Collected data
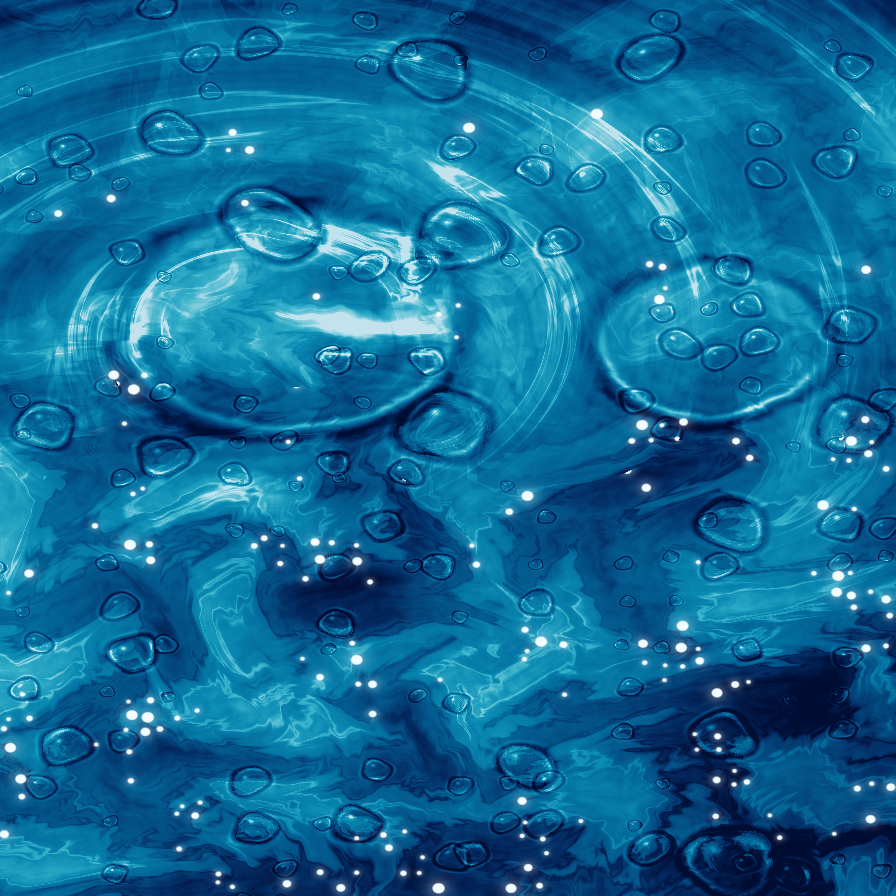
Reproduce this texture procedurally as a Shadertoy shader.

```glsl
// Churning blue water: two big domes with ripples above a rough, dark swell.
// Warped layered sines make the liquid; jittered cells place bubbles and glints.
// All parts add to one tone value, which a blue ramp turns into colour.

const vec3 TONES[7] = vec3[7](
    vec3(0.00, 0.05, 0.20), vec3(0.01, 0.15, 0.36), vec3(0.01, 0.31, 0.52),
    vec3(0.01, 0.42, 0.61), vec3(0.04, 0.54, 0.70), vec3(0.21, 0.69, 0.79),
    vec3(0.76, 0.89, 0.93));
const vec3 GLINT_COLOUR = vec3(0.95, 0.99, 1.0);
const vec2 LEFT_DOME = vec2(0.33, 0.645), LEFT_SIZE = vec2(0.19, 0.122);
const vec2 RIGHT_DOME = vec2(0.79, 0.62), RIGHT_SIZE = vec2(0.13, 0.085);
const mat2 TURN = mat2(0.8, 0.6, -0.6, 0.8);
const float WARP = 0.55;
const float GLINT_CELLS = 52.0;
const float GRAIN = 0.035;

vec2 hash2(vec2 p) {
    vec2 s = vec2(dot(p, vec2(127.1, 311.7)), dot(p, vec2(269.5, 183.3)));
    return fract(sin(s) * 43758.5);
}

float band(float x, float width) { return exp(-x * x / (width * width)); }

float glow(vec2 p, vec2 centre, vec2 size) {
    vec2 q = (p - centre) / size;
    return exp(-dot(q, q));
}

// Layered sines, each octave bent by the ones before it
float liquid(vec2 p) {
    float sum = 0.0, amp = 0.5;
    for (int i = 0; i < 6; i++) {
        p = TURN * p;
        p += WARP * sin(p.yx * 1.3 + float(i) * vec2(1.0, 2.1));
        sum += amp * sin(p.x) * cos(p.y);
        p = p * 1.8 + 3.7;
        amp *= 0.6;
    }
    return sum;
}

// Tone of a large dome: pale inside, dark rim, bright lower lip, outer rings
float dome(vec2 p, vec2 centre, vec2 size, float wobble) {
    vec2 q = (p - centre) / size;
    float d = length(q) + 0.12 * wobble;
    float lip = smoothstep(0.3, -0.7, q.y + 0.4 * q.x);
    float tone = 0.10 * smoothstep(1.0, 0.8, d);
    tone -= 0.24 * band(d - 1.06, 0.07);
    tone += (0.08 + 0.32 * lip) * band(d - 0.93, 0.04);
    return tone + 0.07 * sin(d * 30.0 + 5.0 * wobble) * exp(-3.0 * abs(d - 1.0));
}

// Scattered bubbles: x is tone, yz is the bend of what lies behind
vec3 bubbles(vec2 p, float cells, float chance) {
    vec2 g = p * cells, base = floor(g);
    vec3 sum = vec3(0.0);
    for (int y = -1; y <= 1; y++)
    for (int x = -1; x <= 1; x++) {
        vec2 id = base + vec2(x, y);
        vec2 place = hash2(id + cells), kind = hash2(id * 1.7 + 9.0 + cells);
        if (kind.x > chance) continue;
        float radius = mix(0.14, 0.42, kind.y * kind.y);
        vec2 q = (g - id - 0.25 - 0.5 * place) / (radius * vec2(1.15, 0.85));
        q += 0.12 * sin(q.yx * 2.5 + 6.3 * place);
        float d = length(q);
        float lit = 0.5 + 0.5 * sin(2.0 * atan(q.y, q.x + 1e-5) + 6.3 * place.x);
        sum.x += 0.30 * lit * band(d - 0.82, 0.07) - 0.24 * band(d - 1.0, 0.12);
        sum.x += 0.16 * (1.0 - lit) * band(d - 1.2, 0.08);
        sum.x += 0.45 * band(length(q - vec2(-0.3, 0.35)), 0.13);
        sum.yz += smoothstep(1.05, 0.9, d) * q * d / cells;
    }
    return sum;
}

// Small white sparks gathered in clusters
float glints(vec2 p, float calm) {
    vec2 g = p * GLINT_CELLS, base = floor(g);
    float light = 0.0;
    for (int y = -1; y <= 1; y++)
    for (int x = -1; x <= 1; x++) {
        vec2 id = base + vec2(x, y), place = hash2(id), kind = hash2(id + 71.3);
        float cluster = liquid(id / GLINT_CELLS * 22.0 + 5.0);
        if (kind.x > 0.42 || cluster < 0.22 + 0.35 * calm) continue;
        vec2 q = (g - id - 0.2 - 0.6 * place) * vec2(0.85, 1.0);
        float radius = mix(0.10, 0.30, kind.y * kind.y);
        float d = length(q);
        light = max(light, smoothstep(radius + 0.09, radius - 0.05, d));
        light = max(light, 0.3 * band(d, 2.0 * radius));
    }
    return light;
}

void mainImage(out vec4 fragColor, in vec2 fragCoord) {
    vec2 p = fragCoord / iResolution.xy;
    vec3 bubble = bubbles(p, 9.0, 0.42) + bubbles(p + 0.37, 21.0, 0.28);
    vec2 bent = p + 0.8 * bubble.yz;

    // Liquid layers from wide to fine
    float broad = liquid(bent * vec2(6.0, 9.0) + 1.3);
    float fine = liquid(bent * vec2(15.0, 24.0) + 1.2 * broad + 8.0);
    float calm = smoothstep(0.38, 0.60, p.y + 0.10 * broad);
    vec2 swirl = (bent - LEFT_DOME) / LEFT_SIZE;
    float ring = length(swirl);
    float streak = liquid(1.8 * swirl / (ring + 0.05) + ring * vec2(5.0, 3.5));
    streak *= smoothstep(0.2, 0.8, ring);

    // Broad light and shade
    float tone = mix(0.44, 0.58, calm) + 0.22 * broad;
    tone -= 0.24 * smoothstep(0.88, 0.99, p.y + 0.10 * broad);
    tone -= 0.30 * glow(p, vec2(0.98, 0.08), vec2(0.30, 0.16));
    tone -= 0.17 * glow(p, vec2(0.48, 0.47), vec2(0.25, 0.05));
    tone -= 0.20 * glow(p, vec2(0.40, 0.33), vec2(0.07, 0.06));
    tone += 0.12 * glow(p, vec2(0.05, 0.45), vec2(0.12, 0.20));

    // Domes, ripples and pale foam
    tone += dome(p, LEFT_DOME, LEFT_SIZE, broad + 0.4 * fine);
    tone += dome(p, RIGHT_DOME, RIGHT_SIZE, broad + 0.5 * fine);
    tone += calm * 0.24 * streak;
    tone += calm * 0.22 * band(streak - 0.38, 0.06);
    float foam = glow(p, vec2(0.40, 0.625), vec2(0.11, 0.06))
               + glow(p, vec2(0.26, 0.455), vec2(0.06, 0.025))
               + 0.6 * glow(p, vec2(0.36, 0.73), vec2(0.09, 0.03));
    tone += foam * (0.26 + 0.5 * fine + 0.3 * streak);

    // Sharp folds, dark creases and bright filaments
    float rough = mix(1.0, 0.45, calm);
    tone += rough * (0.30 * fine + 0.09 * (smoothstep(-0.04, 0.04, fine) - 0.5));
    tone -= rough * 0.13 * band(fine + 0.10, 0.04);
    tone += rough * 0.20 * band(fine - 0.34, 0.05);
    tone += bubble.x + GRAIN * liquid(p * 170.0);

    // Colour ramp and sparks
    float stop = clamp(tone, 0.0, 1.0) * 6.0;
    int low = int(min(stop, 5.0));
    vec3 colour = mix(TONES[low], TONES[low + 1], stop - float(low));
    colour = mix(colour, GLINT_COLOUR, glints(p, calm));
    fragColor = vec4(colour, 1.0);
}
```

What to work on
Wherever the word "radius" turns up in the records above, copy the line that holds it.

Your response
        float radius = mix(0.14, 0.42, kind.y * kind.y);
        vec2 q = (g - id - 0.25 - 0.5 * place) / (radius * vec2(1.15, 0.85));
        float radius = mix(0.10, 0.30, kind.y * kind.y);
        light = max(light, smoothstep(radius + 0.09, radius - 0.05, d));
        light = max(light, 0.3 * band(d, 2.0 * radius));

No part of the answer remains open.